§ DESCRIPTION OF THE TASK
Bring together every line in the data that includes "green".

§ RECORDS TO USE
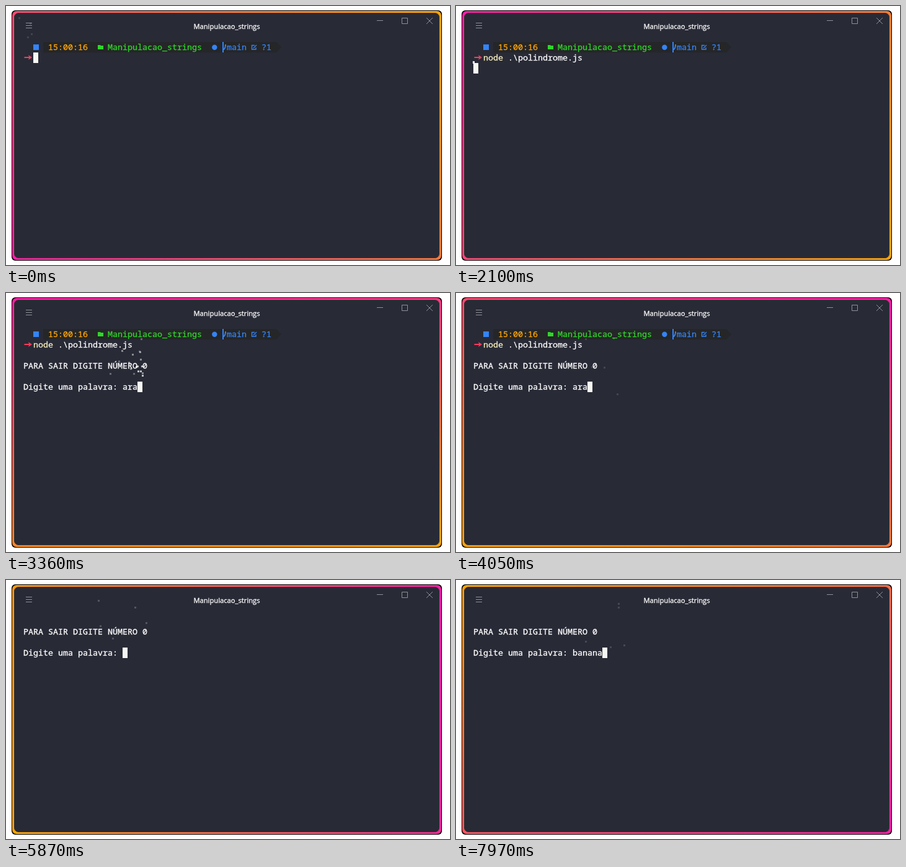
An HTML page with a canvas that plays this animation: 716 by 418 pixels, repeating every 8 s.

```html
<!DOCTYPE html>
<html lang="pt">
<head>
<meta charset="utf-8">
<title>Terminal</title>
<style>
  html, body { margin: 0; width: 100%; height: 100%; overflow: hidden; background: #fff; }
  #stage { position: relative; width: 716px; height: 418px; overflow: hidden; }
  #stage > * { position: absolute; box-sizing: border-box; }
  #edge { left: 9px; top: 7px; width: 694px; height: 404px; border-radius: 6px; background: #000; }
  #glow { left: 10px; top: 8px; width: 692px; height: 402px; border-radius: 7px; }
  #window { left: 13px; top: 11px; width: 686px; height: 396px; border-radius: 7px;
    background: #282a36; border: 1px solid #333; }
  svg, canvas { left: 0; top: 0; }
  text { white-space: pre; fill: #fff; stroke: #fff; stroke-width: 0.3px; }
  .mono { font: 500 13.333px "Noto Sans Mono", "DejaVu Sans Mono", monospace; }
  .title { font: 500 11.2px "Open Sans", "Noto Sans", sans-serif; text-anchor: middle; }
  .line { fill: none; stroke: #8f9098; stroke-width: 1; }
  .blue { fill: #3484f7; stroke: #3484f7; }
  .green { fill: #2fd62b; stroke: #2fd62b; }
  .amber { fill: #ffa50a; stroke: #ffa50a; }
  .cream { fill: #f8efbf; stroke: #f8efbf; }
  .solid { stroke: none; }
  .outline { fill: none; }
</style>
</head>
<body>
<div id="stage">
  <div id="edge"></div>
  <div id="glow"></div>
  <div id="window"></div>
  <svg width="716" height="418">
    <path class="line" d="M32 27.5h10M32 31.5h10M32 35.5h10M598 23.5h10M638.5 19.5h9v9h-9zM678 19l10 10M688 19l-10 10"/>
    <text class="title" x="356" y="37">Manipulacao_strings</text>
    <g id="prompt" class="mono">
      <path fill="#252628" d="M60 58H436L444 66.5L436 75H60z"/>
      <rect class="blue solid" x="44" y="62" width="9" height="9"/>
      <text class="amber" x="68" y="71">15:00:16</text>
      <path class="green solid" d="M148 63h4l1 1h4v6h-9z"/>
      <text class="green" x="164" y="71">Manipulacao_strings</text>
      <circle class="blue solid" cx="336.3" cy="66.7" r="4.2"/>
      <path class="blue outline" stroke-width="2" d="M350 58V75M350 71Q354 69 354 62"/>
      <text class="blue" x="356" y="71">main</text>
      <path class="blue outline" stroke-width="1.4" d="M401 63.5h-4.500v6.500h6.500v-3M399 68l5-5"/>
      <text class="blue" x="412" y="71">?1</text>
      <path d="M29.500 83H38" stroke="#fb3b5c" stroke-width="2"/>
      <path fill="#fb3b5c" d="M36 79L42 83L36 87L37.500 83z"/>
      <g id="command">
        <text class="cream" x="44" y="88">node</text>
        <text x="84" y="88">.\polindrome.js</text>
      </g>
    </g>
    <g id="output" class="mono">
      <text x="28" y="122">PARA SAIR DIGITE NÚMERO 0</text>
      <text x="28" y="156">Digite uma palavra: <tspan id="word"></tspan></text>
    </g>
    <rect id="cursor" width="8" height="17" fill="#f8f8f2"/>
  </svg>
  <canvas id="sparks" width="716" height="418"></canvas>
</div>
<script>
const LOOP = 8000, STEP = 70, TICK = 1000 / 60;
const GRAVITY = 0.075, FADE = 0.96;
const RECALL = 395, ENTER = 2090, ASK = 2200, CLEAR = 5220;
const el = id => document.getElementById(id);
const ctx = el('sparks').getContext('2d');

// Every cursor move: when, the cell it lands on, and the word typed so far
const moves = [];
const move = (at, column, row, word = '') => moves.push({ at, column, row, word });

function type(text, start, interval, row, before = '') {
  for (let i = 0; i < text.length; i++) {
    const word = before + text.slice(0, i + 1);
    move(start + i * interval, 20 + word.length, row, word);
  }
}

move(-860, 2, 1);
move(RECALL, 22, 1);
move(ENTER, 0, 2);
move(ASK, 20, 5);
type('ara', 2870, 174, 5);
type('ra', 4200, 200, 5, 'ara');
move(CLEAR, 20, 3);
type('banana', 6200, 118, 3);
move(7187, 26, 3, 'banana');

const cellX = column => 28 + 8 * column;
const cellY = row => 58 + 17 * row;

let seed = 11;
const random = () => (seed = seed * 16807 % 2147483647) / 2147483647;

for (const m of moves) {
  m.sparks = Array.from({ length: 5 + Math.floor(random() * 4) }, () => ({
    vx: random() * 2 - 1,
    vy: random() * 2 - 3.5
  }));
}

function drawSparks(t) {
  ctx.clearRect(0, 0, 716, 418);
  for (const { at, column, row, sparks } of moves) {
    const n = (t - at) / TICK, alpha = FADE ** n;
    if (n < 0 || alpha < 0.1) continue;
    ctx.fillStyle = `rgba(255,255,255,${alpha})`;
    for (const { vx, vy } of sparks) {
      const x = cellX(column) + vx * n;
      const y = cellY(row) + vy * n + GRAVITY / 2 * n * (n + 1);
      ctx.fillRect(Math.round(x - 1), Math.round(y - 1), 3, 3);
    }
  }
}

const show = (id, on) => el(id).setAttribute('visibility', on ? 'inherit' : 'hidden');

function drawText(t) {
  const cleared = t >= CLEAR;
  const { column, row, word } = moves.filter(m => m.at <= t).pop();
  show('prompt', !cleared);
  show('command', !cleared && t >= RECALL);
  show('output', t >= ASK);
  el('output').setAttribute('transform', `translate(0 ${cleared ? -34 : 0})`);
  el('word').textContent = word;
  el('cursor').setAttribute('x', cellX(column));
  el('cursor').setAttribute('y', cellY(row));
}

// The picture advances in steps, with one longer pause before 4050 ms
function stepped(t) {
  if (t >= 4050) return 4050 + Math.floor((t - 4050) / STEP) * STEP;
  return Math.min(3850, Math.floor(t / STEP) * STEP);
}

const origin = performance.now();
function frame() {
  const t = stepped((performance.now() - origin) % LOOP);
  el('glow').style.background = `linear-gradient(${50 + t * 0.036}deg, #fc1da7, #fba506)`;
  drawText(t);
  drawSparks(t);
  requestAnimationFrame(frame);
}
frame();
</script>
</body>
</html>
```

§ TASK RESPONSE
  .green { fill: #2fd62b; stroke: #2fd62b; }
      <path class="green solid" d="M148 63h4l1 1h4v6h-9z"/>
      <text class="green" x="164" y="71">Manipulacao_strings</text>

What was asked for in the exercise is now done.